▶ [What you need to do]: Every entry below is to be returned unchanged. Images are not part of the copy.

────────────────────────────────────────

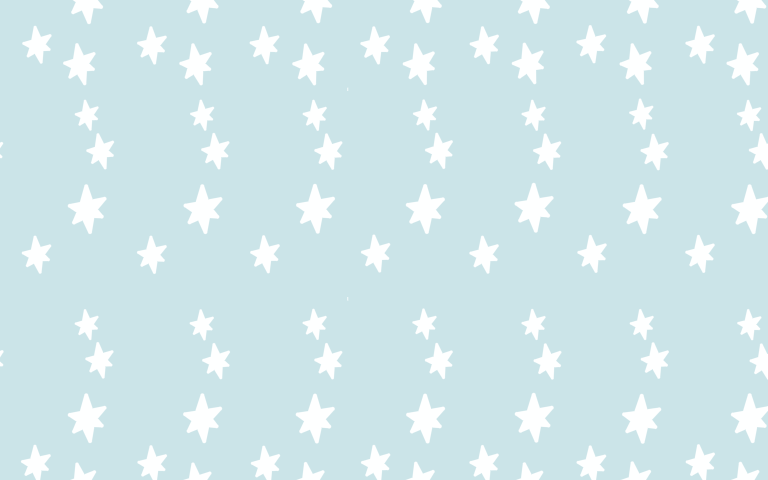
Give the GLSL for this pattern, as a Shadertoy shader.

```glsl
// Hand-cut white stars scattered in a repeating tile on pale blue.

const vec3 SKY = vec3(0.797, 0.894, 0.910);
const vec3 WHITE = vec3(0.995, 1.0, 1.0);

// Lengths below are design units; the canvas is this many units tall.
const float CANVAS_HEIGHT = 481.0;
const vec2 TILE = vec2(110.8, 210.0);
const float LAST_COLUMN = 6.0;
const float POSITION_WOBBLE = 0.8;
const float TURN_WOBBLE = 0.04;

// Star outline: tapered spikes, listed clockwise from the top.
const int SPIKES = 6;
const float SPIKE_LENGTH[SPIKES] = float[](25.0, 22.5, 18.5, 25.0, 20.5, 19.5);
const float SPIKE_DEGREES[SPIKES] = float[](90.0, 29.0, -28.0, -84.0, -136.0, 167.0);
const float ROOT_RADIUS = 9.2;
const float TIP_RADIUS = 2.0;

// Stars of one tile: x, y from the top, scale, turn in radians.
const int STARS = 5;
const vec4 STAR[STARS] = vec4[](
    vec4(36.5, 45.0, 0.77, 0.08),
    vec4(80.5, 64.0, 0.86, 0.17),
    vec4(86.5, 115.0, 0.63, 0.10),
    vec4(100.5, 152.0, 0.74, 0.14),
    vec4(86.5, 209.0, 1.00, 0.00));
const int ALTERNATE_STAR = 1; // appears in every second row only

// Tiny fleck that recurs down one column.
const vec2 FLECK = vec2(348.5, 89.5);
const vec2 FLECK_SIZE = vec2(0.4, 1.5);

vec2 hash22(vec2 p) {
    vec3 q = fract(vec3(p.xyx) * vec3(0.1031, 0.1030, 0.0973));
    q += dot(q, q.yzx + 33.33);
    return fract((q.xx + q.yz) * q.zy);
}

// Uneven column spacing: columns bulge right near the left half.
float columnDrift(float column) {
    float c = clamp(column, 0.0, LAST_COLUMN);
    return c * (LAST_COLUMN - c) * (1.24 - 0.15 * c);
}

float starDistance(vec2 p) {
    float d = 1e5;
    for (int i = 0; i < SPIKES; i++) {
        float angle = radians(SPIKE_DEGREES[i]);
        vec2 axis = vec2(cos(angle), sin(angle));
        float reach = SPIKE_LENGTH[i] - TIP_RADIUS;
        float along = clamp(dot(p, axis), 0.0, reach);
        float radius = mix(ROOT_RADIUS, TIP_RADIUS, along / reach);
        d = min(d, length(p - axis * along) - radius);
    }
    return d;
}

// Distance to the nearest copy of one star of the tile.
float repeatedStar(vec2 p, int index) {
    vec4 star = STAR[index];
    vec2 cell = round((p - star.xy - vec2(4.0, 0.0)) / TILE);
    if (index == ALTERNATE_STAR && mod(cell.y, 2.0) > 0.5) return 1e5;

    vec2 wobble = hash22(cell + 17.0 * float(index) + 40.0) * 2.0 - 1.0;
    vec2 center = star.xy + cell * TILE + wobble * POSITION_WOBBLE;
    center.x += columnDrift(cell.x);

    vec2 q = (p - center) * vec2(1.0, -1.0) / star.z;
    float turn = star.w + wobble.x * TURN_WOBBLE;
    float c = cos(turn), s = sin(turn);
    q = vec2(c * q.x + s * q.y, c * q.y - s * q.x);
    return starDistance(q) * star.z;
}

float fleckDistance(vec2 p) {
    vec2 q = p - FLECK;
    q.y -= TILE.y * round(q.y / TILE.y);
    q = abs(q) - FLECK_SIZE;
    return length(max(q, 0.0)) + min(max(q.x, q.y), 0.0);
}

void mainImage(out vec4 fragColor, in vec2 fragCoord) {
    float pixel = CANVAS_HEIGHT / iResolution.y;
    vec2 p = vec2(fragCoord.x, iResolution.y - fragCoord.y) * pixel;

    float d = fleckDistance(p);
    for (int i = 0; i < STARS; i++) d = min(d, repeatedStar(p, i));

    float cover = 1.0 - smoothstep(-0.75 * pixel, 0.75 * pixel, d);
    fragColor = vec4(mix(SKY, WHITE, cover), 1.0);
}
```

────────────────────────────────────────

▶ [Result of the exercise]:
Give the GLSL for this pattern, as a Shadertoy shader.

```glsl
// Hand-cut white stars scattered in a repeating tile on pale blue.

const vec3 SKY = vec3(0.797, 0.894, 0.910);
const vec3 WHITE = vec3(0.995, 1.0, 1.0);

// Lengths below are design units; the canvas is this many units tall.
const float CANVAS_HEIGHT = 481.0;
const vec2 TILE = vec2(110.8, 210.0);
const float LAST_COLUMN = 6.0;
const float POSITION_WOBBLE = 0.8;
const float TURN_WOBBLE = 0.04;

// Star outline: tapered spikes, listed clockwise from the top.
const int SPIKES = 6;
const float SPIKE_LENGTH[SPIKES] = float[](25.0, 22.5, 18.5, 25.0, 20.5, 19.5);
const float SPIKE_DEGREES[SPIKES] = float[](90.0, 29.0, -28.0, -84.0, -136.0, 167.0);
const float ROOT_RADIUS = 9.2;
const float TIP_RADIUS = 2.0;

// Stars of one tile: x, y from the top, scale, turn in radians.
const int STARS = 5;
const vec4 STAR[STARS] = vec4[](
    vec4(36.5, 45.0, 0.77, 0.08),
    vec4(80.5, 64.0, 0.86, 0.17),
    vec4(86.5, 115.0, 0.63, 0.10),
    vec4(100.5, 152.0, 0.74, 0.14),
    vec4(86.5, 209.0, 1.00, 0.00));
const int ALTERNATE_STAR = 1; // appears in every second row only

// Tiny fleck that recurs down one column.
const vec2 FLECK = vec2(348.5, 89.5);
const vec2 FLECK_SIZE = vec2(0.4, 1.5);

vec2 hash22(vec2 p) {
    vec3 q = fract(vec3(p.xyx) * vec3(0.1031, 0.1030, 0.0973));
    q += dot(q, q.yzx + 33.33);
    return fract((q.xx + q.yz) * q.zy);
}

// Uneven column spacing: columns bulge right near the left half.
float columnDrift(float column) {
    float c = clamp(column, 0.0, LAST_COLUMN);
    return c * (LAST_COLUMN - c) * (1.24 - 0.15 * c);
}

float starDistance(vec2 p) {
    float d = 1e5;
    for (int i = 0; i < SPIKES; i++) {
        float angle = radians(SPIKE_DEGREES[i]);
        vec2 axis = vec2(cos(angle), sin(angle));
        float reach = SPIKE_LENGTH[i] - TIP_RADIUS;
        float along = clamp(dot(p, axis), 0.0, reach);
        float radius = mix(ROOT_RADIUS, TIP_RADIUS, along / reach);
        d = min(d, length(p - axis * along) - radius);
    }
    return d;
}

// Distance to the nearest copy of one star of the tile.
float repeatedStar(vec2 p, int index) {
    vec4 star = STAR[index];
    vec2 cell = round((p - star.xy - vec2(4.0, 0.0)) / TILE);
    if (index == ALTERNATE_STAR && mod(cell.y, 2.0) > 0.5) return 1e5;

    vec2 wobble = hash22(cell + 17.0 * float(index) + 40.0) * 2.0 - 1.0;
    vec2 center = star.xy + cell * TILE + wobble * POSITION_WOBBLE;
    center.x += columnDrift(cell.x);

    vec2 q = (p - center) * vec2(1.0, -1.0) / star.z;
    float turn = star.w + wobble.x * TURN_WOBBLE;
    float c = cos(turn), s = sin(turn);
    q = vec2(c * q.x + s * q.y, c * q.y - s * q.x);
    return starDistance(q) * star.z;
}

float fleckDistance(vec2 p) {
    vec2 q = p - FLECK;
    q.y -= TILE.y * round(q.y / TILE.y);
    q = abs(q) - FLECK_SIZE;
    return length(max(q, 0.0)) + min(max(q.x, q.y), 0.0);
}

void mainImage(out vec4 fragColor, in vec2 fragCoord) {
    float pixel = CANVAS_HEIGHT / iResolution.y;
    vec2 p = vec2(fragCoord.x, iResolution.y - fragCoord.y) * pixel;

    float d = fleckDistance(p);
    for (int i = 0; i < STARS; i++) d = min(d, repeatedStar(p, i));

    float cover = 1.0 - smoothstep(-0.75 * pixel, 0.75 * pixel, d);
    fragColor = vec4(mix(SKY, WHITE, cover), 1.0);
}
```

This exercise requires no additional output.